1 Answer | Add Yours
In Lord of the Flies, Golding deliberately develops the boys' descent into savagery slowly, as to reveal the dangerous and seductive nature of giving over to base urges and animalistic desires. The boys arrive on the island as proper English school boys, complete in their privage school uniforms and choir togs, but even during their first day on the island, the reader can see how the environment of the island challenges the boys' former preconceptions of proper social behavior. For example, the oppressive heat immediately has the boys stripping out of their school clothes to be more comfortable; in normal society, running around naked would be strictly taboo, but on the island, of course, the boys begin to accept their nudity as a practical matter.
The boys' shedding their clothes is the first major indicator of their transformation into savages, but perhaps the most shocking example of true savagery occurs in Chapter Eight, "Gift for the Darkness," as the hunters ruthlessly and violently hunt and kill the sow.

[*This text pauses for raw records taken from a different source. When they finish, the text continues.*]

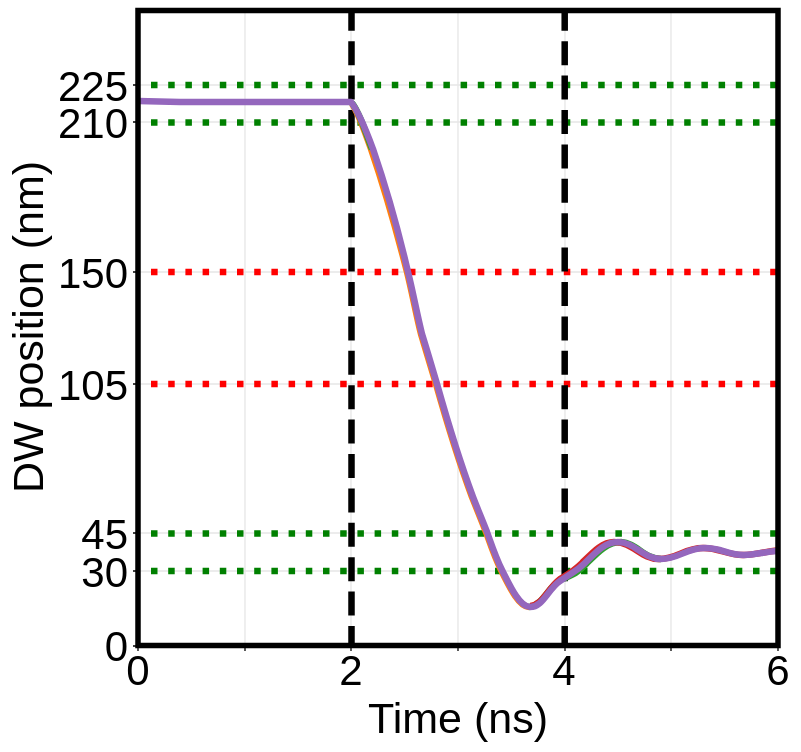
<!DOCTYPE html>
<html lang="en">
<head>
<meta charset="utf-8">
<title>DW position over time</title>
<style>
:root{--ink:#000;--paper:#fff;--grid:#e6e6e6;--band:#008000;--limit:#f00;--run-a:#ff7f0e;--run-b:#2ca02c;--run-c:#d62728;--run-d:#9467bd}
*{box-sizing:border-box;margin:0}
body{width:801px;height:752px;overflow:hidden;background:var(--paper);color:var(--ink);font-family:"Liberation Sans",Arial,sans-serif}
.chart{position:relative;width:801px;height:752px;overflow:hidden}
.plot{position:absolute;left:0;top:0}
.tick{position:absolute;font-size:42px;line-height:42px;white-space:nowrap}
.y-axis .tick{right:673px;top:calc(var(--at)*1px - 19px)}
.x-axis .tick{left:calc(var(--at)*1px);top:650px;transform:translateX(-50%)}
.axis-title{position:absolute;font-size:43px;line-height:44px;font-weight:400;white-space:nowrap}
.x-title{left:458px;top:718px;transform:translate(-50%,-50%)}
.y-title{left:28px;top:327px;transform:translate(-50%,-50%) rotate(-90deg)}
.grid{stroke:var(--grid);stroke-width:1.3}
.ticks{stroke:var(--ink);stroke-width:1.3}
.levels{stroke-width:6.5;stroke-dasharray:6.5 10.7}
.band{stroke:var(--band)}
.limit{stroke:var(--limit)}
.pulse{stroke:var(--ink);stroke-width:6.5;stroke-dasharray:24 10.4}
.runs{fill:none;stroke-width:6.5;stroke-linejoin:round}
.frame{fill:none;stroke:var(--ink);stroke-width:5.5}
</style>
</head>
<body>
<main class="chart">
<svg class="plot" width="801" height="752" viewBox="0 0 801 752" role="img" aria-label="Line chart of domain wall position in nanometres against time in nanoseconds">
<defs>
<clipPath id="plot-area"><rect x="138" y="11" width="640" height="635"/></clipPath>
<path id="trace" d="M138 101L180 102H351C359 112 366 130 373 149C386 187 398 229 408 272C413 292 417 314 422 334C427 350 432 367 437 384C448 423 460 462 473 497C478 510 482 519 487 532C492 546 496 558 502 570C511 588 520 607 530 607C543 607 548 589 560 581C571 573 576 572 585 563C596 552 605 542 618 542C635 542 643 559 661 559C679 559 686 548 705 548C722 548 728 555 744 555C757 555 766 551 780 551"/>
</defs>
<g class="grid">
<path d="M245 11V646M351 11V646M458 11V646M565 11V646M671 11V646M138 85H778M138 122H778M138 272H778M138 384H778M138 533H778M138 571H778"/>
</g>
<path class="ticks" d="M138 646V651M245 646V651M351 646V651M458 646V651M565 646V651M671 646V651M778 646V651M133 85H138M133 122H138M133 272H138M133 384H138M133 533H138M133 571H138M133 646H138"/>
<g clip-path="url(#plot-area)">
<g class="levels">
<path class="band" d="M151 85H778M151 122.5H778M151 533.5H778M151 571H778"/>
<path class="limit" d="M151 272H778M151 384H778"/>
</g>
<path class="pulse" d="M351.5 650V11M564.7 650V11"/>
<g class="runs">
<path stroke="var(--run-a)" d="M352 104C359 114 364 130 371 149C384 187 396 229 407 272C412 292 416 314 421 334L436 384C447 423 459 462 472 497L486 532C491 546 495 558 501 570C510 588 519 607 529 607"/>
<path stroke="var(--run-b)" d="M352 103C360 113 365 131 372 149M529 607C542 606 547 589 560 580C572 575 578 573 587 563C599 551 608 542 621 542C637 543 644 559 661 559"/>
<path stroke="var(--run-c)" d="M530 606C542 606 548 588 560 579C570 573 574 571 582 563C593 552 602 542 614 542C633 542 641 559 659 559C677 559 684 548 703 548C720 548 726 555 743 555C757 555 765 551 780 550"/>
<use href="#trace" stroke="var(--run-d)"/>
</g>
</g>
<rect class="frame" x="138" y="10.5" width="640" height="635"/>
</svg>
<div class="y-axis">
<span class="tick" style="--at:85">225</span>
<span class="tick" style="--at:122">210</span>
<span class="tick" style="--at:272">150</span>
<span class="tick" style="--at:384">105</span>
<span class="tick" style="--at:533">45</span>
<span class="tick" style="--at:571">30</span>
<span class="tick" style="--at:645">0</span>
</div>
<div class="x-axis">
<span class="tick" style="--at:138">0</span>
<span class="tick" style="--at:351">2</span>
<span class="tick" style="--at:564">4</span>
<span class="tick" style="--at:778">6</span>
</div>
<div class="axis-title x-title">Time (ns)</div>
<div class="axis-title y-title">DW position (nm)</div>
</main>
</body>
</html>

Hunting in itself is not an indicator of true savagery, but the boys' violent actions, exultation, and sheer enjoyment of the brutality during the act suggests that they have completely transformed into violent savages. The boys feel an inherent thrill as they stalk their victim during the hunt and work themselves practically into a frenzy as they jab their spears at the sow. Roger, particularly, derives enjoyment from the sows' shrill squeal as he drives his spear in further. The shocking blood-lust demonstrated by Jack, Roger, and the other hunters not only reveals their true savage natures, but also foreshadows future scenes of death, such as Simon's tragic end.
We’ve answered 301,147 questions. We can answer yours, too.Ask a question